Your task:
Go line by line through the entries below and copy those containing the string "canvas".

═══ Provided data ═══

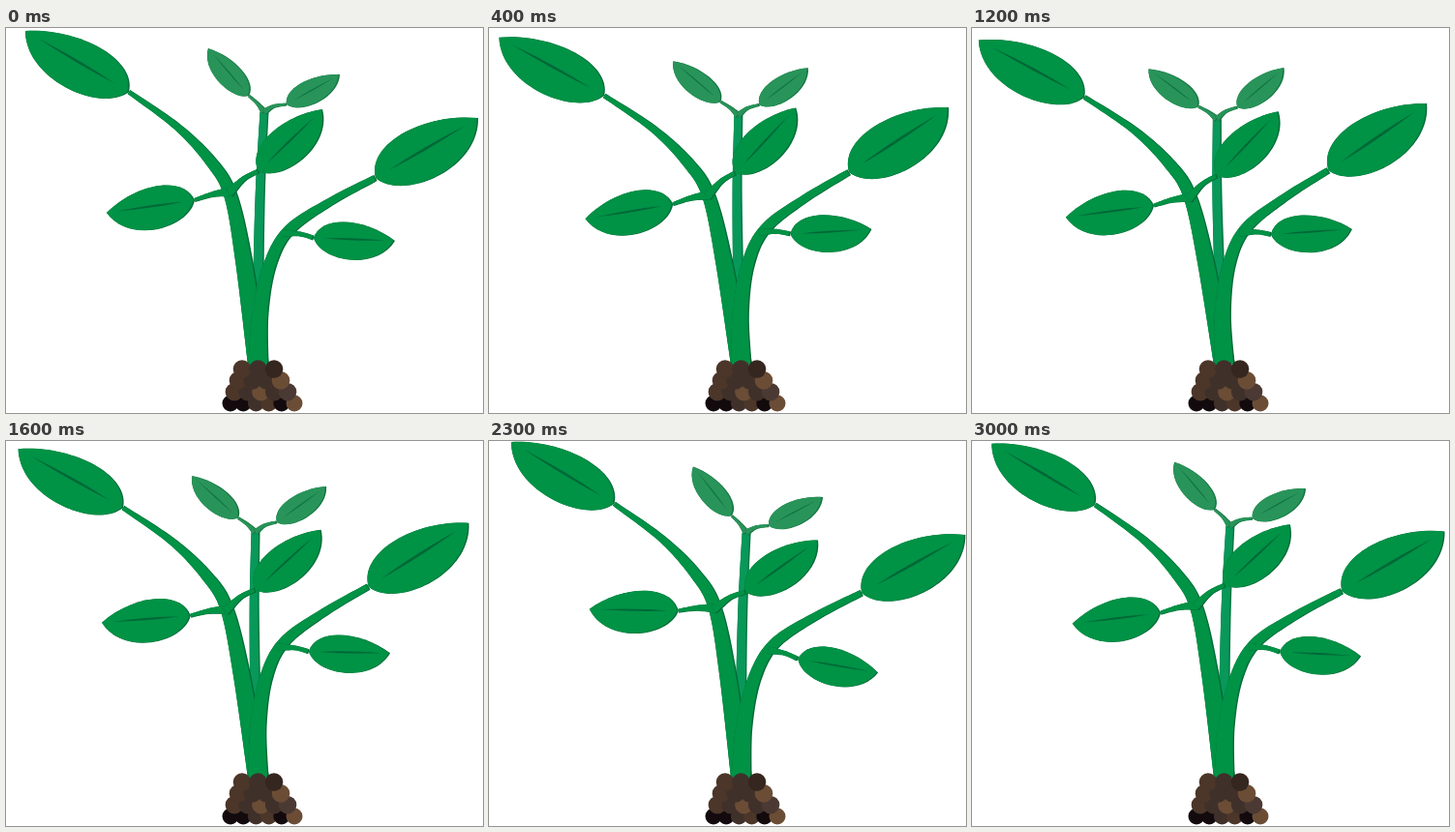
Write an HTML page with a canvas that moves like this. It is 493 px wide and 398 px high and loops after 3.1 s.

```html
<!DOCTYPE html>
<html lang="en">
<head>
<meta charset="utf-8">
<title>Swaying seedling</title>
<style>
html, body { margin: 0; width: 100%; height: 100%; overflow: hidden; background: #fff; }
canvas { display: block; }
</style>
</head>
<body>
<canvas id="stage" width="493" height="398"></canvas>
<script>
const ctx = document.getElementById('stage').getContext('2d');
const LOOP = 3100, STEP = 100, LEFT_AT = 800, RIGHT_AT = 2300;
const GREEN = { fill: '#009245', shade: '#006837' };
const INNER = { fill: '#089859', shade: '#00743f' };
const PALE = { fill: '#289459', shade: '#12713f' };

// Every part turns rigidly about its joint, which its parent carries along.
// left and right give the turn in degrees and the drop in pixels at each extreme.
// Stem points are x, y, width; the leaf grows from the last one to its tip.
const root = { joint: [261, 348], left: [0, 0], right: [0, 0] };
const centre = {
  parent: root, joint: root.joint, left: [-4, 7], right: [-.2, 8], paint: INNER,
  stem: [[261, 348, 11], [261, 260, 11], [263, 165, 10], [267, 87, 9]]
};
const leftBranch = {
  parent: root, joint: root.joint, left: [-3.2, 0], right: [.5, 0], paint: GREEN,
  stem: [[261, 348, 22], [246, 240, 18], [232, 172, 14], [212, 138, 12], [177, 102, 8], [127, 66, 5]],
  tip: [20, 3], plump: .96
};
const rightBranch = {
  parent: root, joint: root.joint, left: [-5.7, 0], right: [1, 0], paint: GREEN,
  stem: [[261, 348, 21], [263, 295, 17], [273, 245, 14], [293, 209, 12], [335, 180, 9], [382, 155, 7]],
  tip: [488, 93], plump: 1.03
};
const parts = [
  centre,
  {
    parent: centre, joint: [267, 87], left: [-17.8, 0], right: [2.5, 0], paint: PALE,
    stem: [[267, 87, 7], [260, 78, 4], [251, 70, 3]], tip: [209, 21], plump: .9
  },
  {
    parent: centre, joint: [267, 87], left: [-15.6, 0], right: [1.5, 0], paint: PALE,
    stem: [[267, 87, 7], [277, 81, 4], [290, 79, 3]], tip: [345, 48], plump: .92
  },
  leftBranch,
  rightBranch,
  {
    parent: leftBranch, joint: [232, 170], left: [-2.6, 5], right: [9.3, 4], paint: GREEN,
    stem: [[234, 169, 10], [214, 172, 6], [195, 178, 4]], tip: [104, 191], plump: 1.08
  },
  {
    parent: rightBranch, joint: [289, 211], left: [-10.8, 0], right: [7.7, 4], paint: GREEN,
    stem: [[286, 212, 8], [304, 213, 5], [318, 217, 5]], tip: [402, 220], plump: 1.04
  },
  {
    parent: leftBranch, joint: [232, 170], left: [-6.1, 5], right: [8.4, 4], paint: GREEN,
    stem: [[231, 171, 10], [246, 156, 6], [261, 148, 5]], tip: [327, 84], plump: 1.03
  }
];

// Share of the left and right extremes at a given time.
function sway(t) {
  if (t < LEFT_AT) return [t / LEFT_AT, 0];
  if (t < RIGHT_AT) {
    const k = (t - LEFT_AT) / (RIGHT_AT - LEFT_AT);
    return [1 - k, k];
  }
  return [0, (LOOP - t) / (LOOP - RIGHT_AT)];
}

function placement({ parent, joint: [x, y], left, right }, share) {
  const [turn, drop] = [0, 1].map(i => left[i] * share[0] + right[i] * share[1]);
  const base = parent ? placement(parent, share) : new DOMMatrix();
  const at = base.transformPoint(new DOMPoint(x, y));
  return new DOMMatrix().translate(at.x, at.y + drop).rotate(turn).translate(-x, -y);
}

const spline = (a, b, c, d, k) =>
  b + .5 * k * (c - a + k * (2 * a - 5 * b + 4 * c - d + k * (3 * (b - c) + d - a)));

function stemPath(points) {
  const last = points.length - 1, line = [], perSpan = 12;
  for (let n = 0; n <= last * perSpan; n++) {
    const i = Math.min(last - 1, Math.floor(n / perSpan)), k = n / perSpan - i;
    const near = [i - 1, i, i + 1, i + 2].map(j => points[Math.max(0, Math.min(last, j))]);
    line.push([0, 1, 2].map(c => spline(...near.map(p => p[c]), k)));
  }
  const side = sign => line.map(([x, y, w], i) => {
    const a = line[Math.max(0, i - 1)], b = line[Math.min(line.length - 1, i + 1)];
    const dx = b[0] - a[0], dy = b[1] - a[1], k = sign * w / 2 / Math.hypot(dx, dy);
    return [x - dy * k, y + dx * k];
  });
  const path = new Path2D();
  for (const [x, y] of [...side(1), ...side(-1).reverse()]) path.lineTo(x, y);
  path.closePath();
  return path;
}

// Leaf outline and vein along a unit axis from base to tip.
const blade = new Path2D('M0 0C.08 .28 .63 .26 1 0C.79 -.37 .1 -.28 0 0Z');
const vein = new Path2D('M.13 0Q.45 .025 .88 0Q.45 -.02 .13 0Z');

function leafShapes([bx, by], [tx, ty], plump) {
  const size = Math.hypot(tx - bx, ty - by), flip = tx > bx ? -1 : 1;
  const placed = new DOMMatrix()
    .translate(bx, by)
    .rotate(Math.atan2(ty - by, tx - bx) * 180 / Math.PI)
    .scale(size, size * plump * flip);
  return [blade, vein].map(shape => {
    const path = new Path2D();
    path.addPath(shape, placed);
    return path;
  });
}

for (const part of parts) {
  part.stemShape = stemPath(part.stem);
  if (part.tip) [part.blade, part.vein] = leafShapes(part.stem.at(-1), part.tip, part.plump);
}

// Light falls from the left, leaving a thin dark rim on the right.
function fillShaded(path, { fill, shade }) {
  ctx.fillStyle = shade;
  ctx.fill(path);
  ctx.save();
  ctx.clip(path);
  ctx.translate(-1.4, -.2);
  ctx.fillStyle = fill;
  ctx.fill(path);
  ctx.restore();
}

function drawPart(part, share) {
  ctx.setTransform(placement(part, share));
  fillShaded(part.stemShape, part.paint);
  if (part.tip) {
    fillShaded(part.blade, part.paint);
    ctx.fillStyle = part.paint.shade;
    ctx.fill(part.vein);
  }
  ctx.resetTransform();
}

// Soil is a heap of rows, each one crumb shorter than the row below.
const soil = { k: '#120a0d', s: '#35261f', d: '#40302a', b: '#4b3629', g: '#4b3933', t: '#6b4d36' };
const rows = ['kkdbkt', 'bdtdg', 'bddt', 'bds'];

function drawSoil() {
  rows.forEach((row, r) => [...row].forEach((tone, i) => {
    const from = 232 + 4 * r, to = 298 - 7 * r;
    ctx.fillStyle = soil[tone];
    ctx.beginPath();
    ctx.arc(from + (to - from) * i / (row.length - 1), 388 - 11.8 * r, r ? 9.3 : 8.5, 0, Math.PI * 2);
    ctx.fill();
  }));
}

function draw(t) {
  ctx.fillStyle = '#fff';
  ctx.fillRect(0, 0, 493, 398);
  const share = sway(t);
  for (const part of parts) drawPart(part, share);
  drawSoil();
}

const start = performance.now();
function tick() {
  const elapsed = Math.max(0, performance.now() - start) % LOOP;
  draw(Math.floor(elapsed / STEP) * STEP);
  requestAnimationFrame(tick);
}
tick();
</script>
</body>
</html>
```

═══

Answer to the exercise:
Write an HTML page with a canvas that moves like this. It is 493 px wide and 398 px high and loops after 3.1 s.
canvas { display: block; }
<canvas id="stage" width="493" height="398"></canvas>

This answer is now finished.